Karzai’s desire to secure his legacy as the father of a modern Afghan nation is behind his public olive branches to the Taliban. However, Afghan internal politics are increasingly becoming a zero-sum game and Karzai’s actions toward the Taliban provoke hostile reactions from others.
Last week, the Taliban leader Mullah Omar once again referred to President Karzai and his administration as “stooges” and “puppets” and rejected any notion of negotiation between them. On the other side, Karzai has on numerous occasions referred to the Taliban as “brothers”, including in a graveside oration for his slain [NB: not by the Taliban] brother Ahmed Wali – and has been heavily criticised for doing so.
The relationship between Hamid Karzai and the Taliban is clearly complex, which will pose problems in whatever political dialogue will take place up to and beyond 2014, but it is not as paradoxical as it would seem.
While doubtless very amusing to Americans who have dealt with the Afghan President, the Taliban’s repeated dismissal of Karzai as a US stooge is actually quite rational. From their perspective, the legitimate government of Afghanistan is that of the Islamic Emirate and its legitimate leader is Mullah Omar. To negotiate with Karzai on equal terms is to surrender that legitimacy.
In addition to this question of legitimacy, there are other factors in the Taliban’s relationship with Karzai which are often overlooked by, or simply not known to, western observers. Indeed, there is a history stretching back to the mid-1990s and the very creation of the Taliban – which the young Karzai initially welcomed.
This soon changed and Karzai, in exile in Pakistan, began to work against them. In July 1999, Karzai’s father, Abdul Ahad, was assassinated by the Taliban and his son led a massive funeral procession into Kandahar province in open defiance of the Taliban regime.
Over the past ten years, the manner in which Karzai has built his power base (which was non-existent in 2001) has only deepened the enmity of the Taliban. Beginning with his late brother, Ahmed Wali, key Karzai allies in southern Afghanistan are figures of detestation to the Taliban (and many others besides).
Matiullah Khan and Abdul Raziq, the current police chiefs of Uruzgan and Kandahar provinces respectively, are notorious for their brutality towards Taliban fighters. Another hated individual is Asadullah Khalid on the basis of his actions while Provincial Governor of Kandahar and later as overall security coordinator for southern Afghanistan. Khalid was recently appointed Head of the National Directorate of Security (NDS), the Afghan internal intelligence agency, and as such will play a central role in any sort of reconciliation process.
In short, while there are rational political reasons for the Taliban’s public stance towards Karzai, there is also a deep visceral hatred of the President and his allies in the south. This combination must seriously call into question any possibility of meaningful negotiation.
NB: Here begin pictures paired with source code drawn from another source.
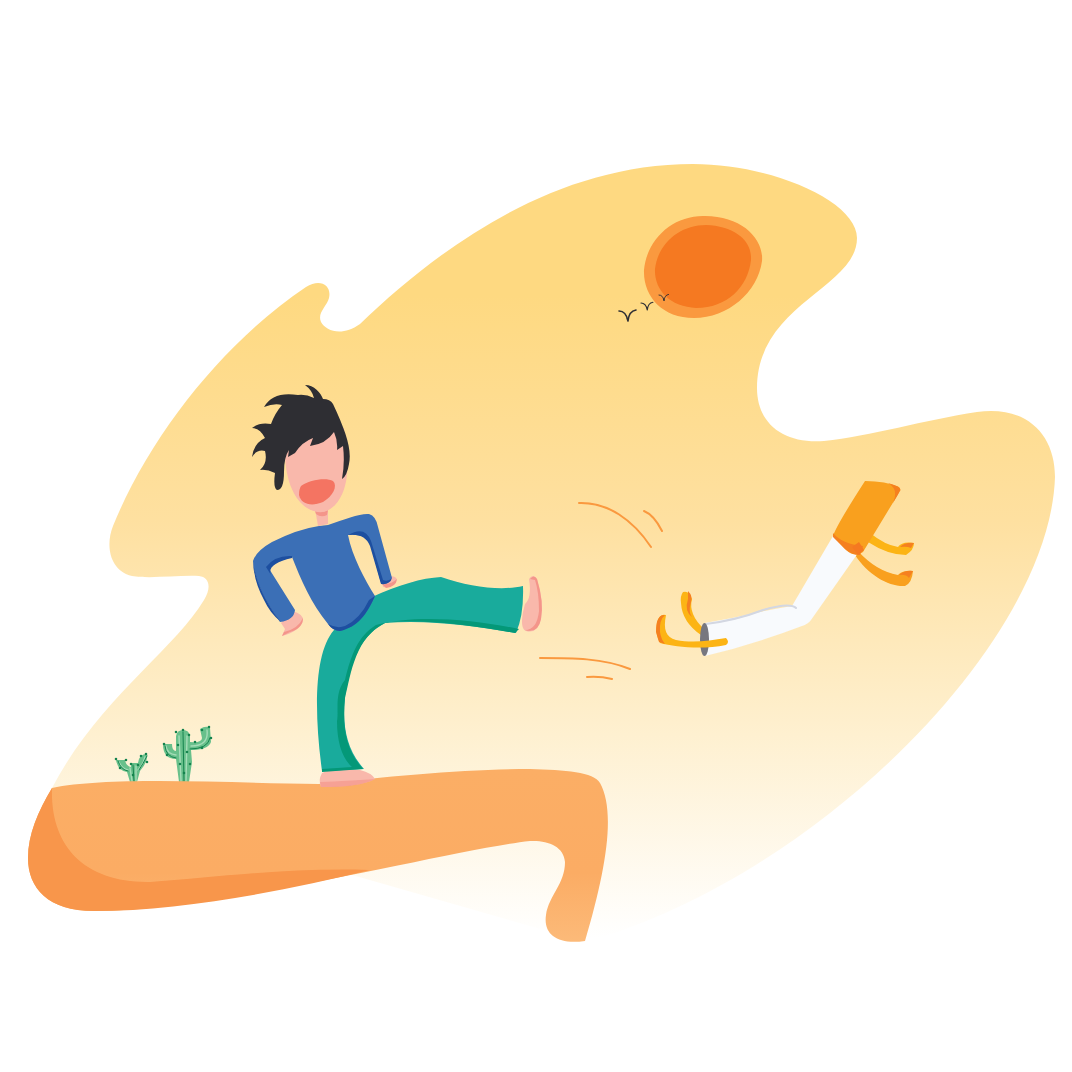
<!DOCTYPE html>
<html lang="en">
<head>
<meta charset="utf-8">
<title>Kicking the cigarette away</title>
<style>
:root {
  --sky-top: #fed981;
  --sky-mid: #fee0a0;
  --sun: #f57921;
  --sun-rim: #fa993f;
  --rock: #fbae65;
  --rock-shade: #f8964b;
  --skin: #f9b8ab;
  --skin-shade: #f4958a;
  --mouth: #f47462;
  --hair: #2e2e33;
  --shirt: #3b6fb6;
  --shirt-shade: #1d4fa0;
  --trousers: #19ab9c;
  --trousers-shade: #049878;
  --paper: #f8fafd;
  --paper-shade: #d3d7e2;
  --filter: #f9a01e;
  --filter-shade: #f58020;
  --limb: #fcb415;
  --ash: #77777f;
  --cactus: #68c08b;
  --cactus-rib: #a5dcb8;
  --cactus-dark: #15834e;
}
html, body { margin: 0; background: #fff; overflow: hidden; }
.scene { display: block; width: 1072px; height: 1072px; }
.line { fill: none; stroke-linecap: round; stroke-linejoin: round; }
.motion { stroke: var(--sun-rim); stroke-width: 2; }
.bird { stroke: var(--hair); stroke-width: 1.6; }
.sky-top { stop-color: var(--sky-top); }
.sky-mid { stop-color: var(--sky-mid); }
.sun-rim { fill: var(--sun-rim); }
.sun { fill: var(--sun); }
.rock-shade { fill: var(--rock-shade); }
.skin { fill: var(--skin); }
.skin-shade { fill: var(--skin-shade); }
.mouth { fill: var(--mouth); }
.hair { fill: var(--hair); }
.shirt { fill: var(--shirt); }
.shirt-shade { fill: var(--shirt-shade); }
.trousers { fill: var(--trousers); }
.trousers-shade { fill: var(--trousers-shade); }
.paper { fill: var(--paper); }
.paper-fold { stroke: var(--paper-shade); stroke-width: 2; }
.filter { fill: var(--filter); }
.filter-shade { fill: var(--filter-shade); }
.limb { fill: var(--limb); }
.ash { fill: var(--ash); }
.cactus { fill: var(--cactus); }
.cactus-rib { stroke: var(--cactus-rib); stroke-width: 1.4; }
.cactus-dark { stroke: var(--cactus-dark); stroke-width: 1; }
.thorns { stroke: var(--cactus-dark); stroke-width: 2.6; }
</style>
</head>
<body>
<svg class="scene" viewBox="0 0 1072 1072" role="img" aria-label="A man on a desert cliff kicks a cigarette with arms and legs into the air">
  <defs>
    <linearGradient id="sky" gradientUnits="userSpaceOnUse" x1="0" y1="164" x2="0" y2="938">
      <stop class="sky-top" offset="0"/>
      <stop class="sky-top" offset=".17"/>
      <stop class="sky-mid" offset=".46"/>
      <stop offset=".72" stop-color="#feefcd"/>
      <stop offset="1" stop-color="#fff"/>
    </linearGradient>
    <linearGradient id="rock" x1="0" y1="0" x2="0" y2="1">
      <stop offset="0" stop-color="#fbae65"/>
      <stop offset=".6" stop-color="#fbac64"/>
      <stop offset="1" stop-color="#fcba79"/>
    </linearGradient>
    <path id="bird" d="M0 0Q7 0 9 10Q10 0 17-1M9 10L8 7"/>
  </defs>

  <path id="backdrop" fill="url(#sky)" d="M52 788C98 700 174 650 204 600C212 587 209 577 199 576C178 575 150 579 132 576C110 571 105 546 113 526C150 435 224 342 306 287C320 278 332 285 329 298C327 306 317 313 321 322C326 331 342 337 360 324C437 250 552 164 693 164C771 164 857 201 857 238C857 288 757 304 757 388C757 424 784 444 824 441C870 436 925 420 977 412C1027 405 1055 435 1055 477C1050 640 820 875 586 942L300 860Z"/>

  <g id="sun-disc">
    <path class="sun-rim" d="M705 216C742 216 764 239 762 261C758 292 728 318 694 318C662 318 643 296 644 270C647 238 674 215 705 216Z"/>
    <path class="sun" d="M706 225C734 226 752 240 751 260C748 287 727 308 696 308C670 307 654 290 655 269C658 243 680 225 706 225Z"/>
  </g>

  <g id="birds" class="line bird">
    <use href="#bird" x="619" y="311"/>
    <use href="#bird" transform="translate(641 303) scale(.7)"/>
    <use href="#bird" transform="translate(659 295) scale(.56)"/>
  </g>

  <g id="cacti">
    <path class="cactus" d="M130 782L127 772Q118 771 116 760L125 760Q126 766 131 767L131 763L138 763Q139 754 147 754Q148 762 140 771L137 782Z"/>
    <path class="cactus" d="M179 782L176 759Q163 759 163 744L172 744Q172 751 176 751L176 736Q177 730 183 730Q189 730 190 736L190 742Q202 743 202 738L200 729Q206 725 210 728L211 742Q208 750 191 750L192 762L189 782Z"/>
    <g class="line cactus-rib">
      <path d="M132 781L130 768M136 781L136 766M119 762Q122 769 128 770M145 757Q143 765 138 770"/>
      <path d="M181 781L179 736M186 781L187 736M166 746Q167 754 176 755M207 730Q209 746 191 746"/>
    </g>
    <g class="line cactus-dark">
      <path d="M134 781L133 765M128 771Q121 770 118 761M147 756Q143 764 139 770M184 781L183 732M190 749Q208 749 210 738M176 758Q166 757 165 746"/>
    </g>
    <path class="line thorns" d="M116 759h0M120 768h0M126 760h0M131 764h0M138 765h0M141 756h0M147 762h0M146 754h0M133 775h0M164 744h0M167 755h0M176 732h0M183 730h0M189 735h0M178 745h0M187 752h0M180 764h0M190 764h0M184 773h0M195 742h0M202 730h0M209 727h0M211 738h0M202 748h0"/>
  </g>

  <g id="cliff">
    <path fill="url(#rock)" d="M52 788C110 776 230 783 319 784C390 776 470 769 530 769C565 770 594 772 600 783C616 812 606 870 585 941C558 945 543 935 546 915C549 895 565 884 565 862C564 846 547 840 530 841C450 850 220 911 94 911C48 911 28 888 28 858C28 835 38 811 52 788Z"/>
    <path class="rock-shade" d="M52 788C50 845 83 883 150 882C210 878 290 867 370 870C280 892 180 911 94 911C48 911 28 888 28 858C28 835 38 811 52 788Z"/>
  </g>

  <g id="man">
    <g id="feet">
      <path class="skin" d="M322 773Q334 767 360 770Q372 773 375 779Q360 787 321 787Q318 780 322 773Z"/>
      <path class="skin-shade" opacity=".65" d="M320 782Q345 781 375 779Q358 788 321 787Z"/>
      <path class="skin" d="M529 579Q533 573 537 579Q544 601 541 619Q538 634 526 631Q520 629 523 612L525 604Q532 598 529 579Z"/>
      <path class="skin-shade" d="M530 579Q534 574 537 579Q544 602 541 619Q538 634 525 630Q537 630 539 611Q539 592 535 580Z"/>
    </g>
    <g id="legs">
      <path class="trousers" d="M334 630C314 653 314 712 322 771L364 769C347 750 342 728 345 696C350 674 353 640 385 623C430 619 480 627 516 633Q524 615 523 586C501 591 470 587 441 577C422 578 398 585 372 597Z"/>
      <path class="trousers-shade" d="M376 625C358 636 351 655 345 680C334 693 339 712 337 721C337 744 343 759 352 767L322 769L322 772L363 769C346 750 342 728 345 698C351 674 355 636 387 622C430 619 480 627 515 633L519 629C475 620 417 614 376 625Z"/>
    </g>
    <g id="hands">
      <path class="skin" d="M281 623L292 611Q304 614 303 621Q300 631 282 636L285 629Z"/>
      <path class="skin-shade" d="M303 618Q303 628 290 632L282 636L284 632Q298 629 303 618Z"/>
      <path class="skin" d="M382 582L391 576Q399 577 396 582Q391 589 383 587Z"/>
      <path class="skin-shade" d="M382 584Q391 585 397 579Q396 587 386 588Z"/>
    </g>
    <g id="jumper">
      <path class="shirt" d="M328 525C345 519 361 513 369 514Q376 516 378 527L392 578Q387 584 381 583L371 546Q367 533 348 535C352 556 365 580 375 596C368 612 359 626 340 631Q333 631 328 624C311 603 301 580 292 557Q276 557 268 567L295 610Q294 620 280 622C264 600 254 579 253 561Q256 551 272 542Q298 529 319 526Z"/>
      <path class="shirt-shade" d="M348 535Q365 525 371 541L383 580Q388 582 392 578Q390 585 381 584L370 546Q365 533 348 535Z"/>
      <path class="shirt-shade" d="M375 596C367 614 358 627 340 631Q333 631 328 624Q337 629 345 626Q360 619 369 600Z"/>
      <path class="shirt-shade" d="M292 556Q275 555 266 567L271 575Q266 564 292 558ZM253 559C254 578 265 602 280 621Q270 613 264 600Q253 580 253 559Z"/>
    </g>
    <g id="head">
      <path class="skin" d="M315 509L328 509L328 524L318 526Z"/>
      <path class="skin-shade" d="M315 511Q321 514 328 510L327 515Q321 518 316 514Z"/>
      <path class="skin" d="M285 448C284 485 299 513 322 512C338 510 349 488 347 462L344 428L300 430Z"/>
      <path class="mouth" d="M301 486C309 480 326 477 333 481C338 486 333 496 323 502C311 507 301 504 299 495Q299 489 301 486Z"/>
      <path class="hair" d="M305 385C314 385 321 393 323 399Q330 399 333 404C346 432 352 449 349 464Q347 476 342 479Q345 463 343 446L337 450Q338 441 334 432Q326 444 310 446L313 438Q302 442 295 453L288 457L289 450Q284 457 284 472Q284 490 277 490Q273 488 275 473Q267 469 260 470Q268 463 265 451Q257 449 252 457Q254 443 265 438Q260 428 252 428Q259 422 271 424Q275 413 282 405Q274 403 264 407Q273 391 298 395Q306 394 314 398Q312 390 305 385Z"/>
    </g>
  </g>

  <g id="motion-lines" class="line motion">
    <path d="M579 503C608 502 633 520 651 547M644 511Q654 515 662 531M540 658C572 658 603 658 630 669M587 677Q600 676 612 679"/>
  </g>

  <g id="cigarette">
    <g id="cigarette-legs">
      <path class="limb" d="M870 533Q885 545 898 547Q902 541 914 543Q914 550 906 555Q888 555 868 542Z"/>
      <path class="filter" d="M858 551Q876 571 898 575Q903 570 913 571Q912 583 905 586C889 587 868 575 855 555Z"/>
      <path class="filter-shade" d="M900 547Q905 542 914 543L911 548Q907 546 900 547ZM899 575Q905 570 913 571L909 578Q906 574 899 575Z"/>
    </g>
    <path class="limb" d="M683 592Q689 590 692 599Q688 614 704 629L701 635Q682 622 681 603Q680 596 683 592Z"/>
    <path class="filter-shade" d="M688 591Q693 596 691 602Q688 612 692 617Q684 611 688 599Z"/>
    <path class="paper" d="M705 623C735 618 766 610 792 606L833 536L858 553L811 620Q808 624 802 626Q752 645 705 656Z"/>
    <path class="line paper-fold" d="M706 624Q737 620 763 610Q790 602 796 608"/>
    <ellipse class="ash" cx="704.5" cy="639.5" rx="4.5" ry="16.5"/>
    <path class="limb" d="M657 622Q660 613 666 615C663 630 666 637 676 640C692 643 709 641 726 638Q730 642 726 645C702 650 675 647 660 643Q655 635 657 622Z"/>
    <path class="filter-shade" d="M656 632Q656 614 665 615Q659 620 660 632Q661 639 665 644L659 642Z"/>
    <path class="filter" d="M865 481Q886 481 899 487Q901 490 897 496L863 552Q855 558 846 550L833 536Q836 526 865 481Z"/>
    <path class="filter-shade" d="M833 533Q842 544 863 546L860 555Q852 555 845 549L833 537ZM888 483Q903 487 900 491L893 503Q899 489 888 483Z"/>
    <path class="sun" d="M852 547L859 542L864 550L858 555Z"/>
  </g>
</svg>
</body>
</html>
As for Karzai himself, his stance towards the Taliban may appear irrational given all of the above and given the heavy criticism he has received when he has referred to them as “brothers” [NB: On occasion Karzai has even threatened to join the Taliban, although he was not thought to have been serious]. They may not be immediately apparent but Karzai does have his reasons nonetheless.
Karzai’s survival – political and actual – depends in large part on bringing peace and stability to Afghanistan by the end of 2014 when he leaves (or is supposed to leave) office. His desire to secure his legacy as the father of the modern Afghan nation – an Afghan Ataturk, if you will – is a significant factor behind his very public olive branches to the Taliban. The problem there is that Afghan internal politics are increasingly becoming a zero-sum game and Karzai’s actions towards the Taliban provoke hostile reactions from others, for example key power brokers and politicians affiliated to Jamiat-e Islami and Shura-ye Nazar.
Northern suspicions as to Karzai’s agenda of ‘reconciliation’ with the Taliban also stem from the fact that the President’s inner circle has, in recent years, become increasingly dominated by Pashtun nationalists whose politics closely resemble those of the Taliban, at least to northern eyes. This is in stark contrast to the early years of the Karzai administration, during which the Interim President’s massive reliance upon northern powerbrokers (usually Panjshiris) within his Cabinet, such as current Vice-President Fahim Khan, allowed them to effectively run the government.
Today, Pashtuns affiliated to Hezb-e Islami occupy a number of key positions in the administration (e.g. Karim Khurram, his Chief-of-Staff, and Farooq Wardak, Minister for Education) and it is reasonable to suppose that Karzai’s policy towards the Taliban is, in part, a result of their influence.
Abdul Salam Zaeef, a formerly high-ranking Talib, presciently wrote that Karzai is imprisoned within a circle of people who keep him from the truth, adding that:
Karzai is between the tiger and the precipice and he wakes up every day unsure which way to go. He cannot differentiate between friend and enemy.
In the context of a peace process and a nationwide political dialogue, that could spell real danger.
Photo Credit: isafmedia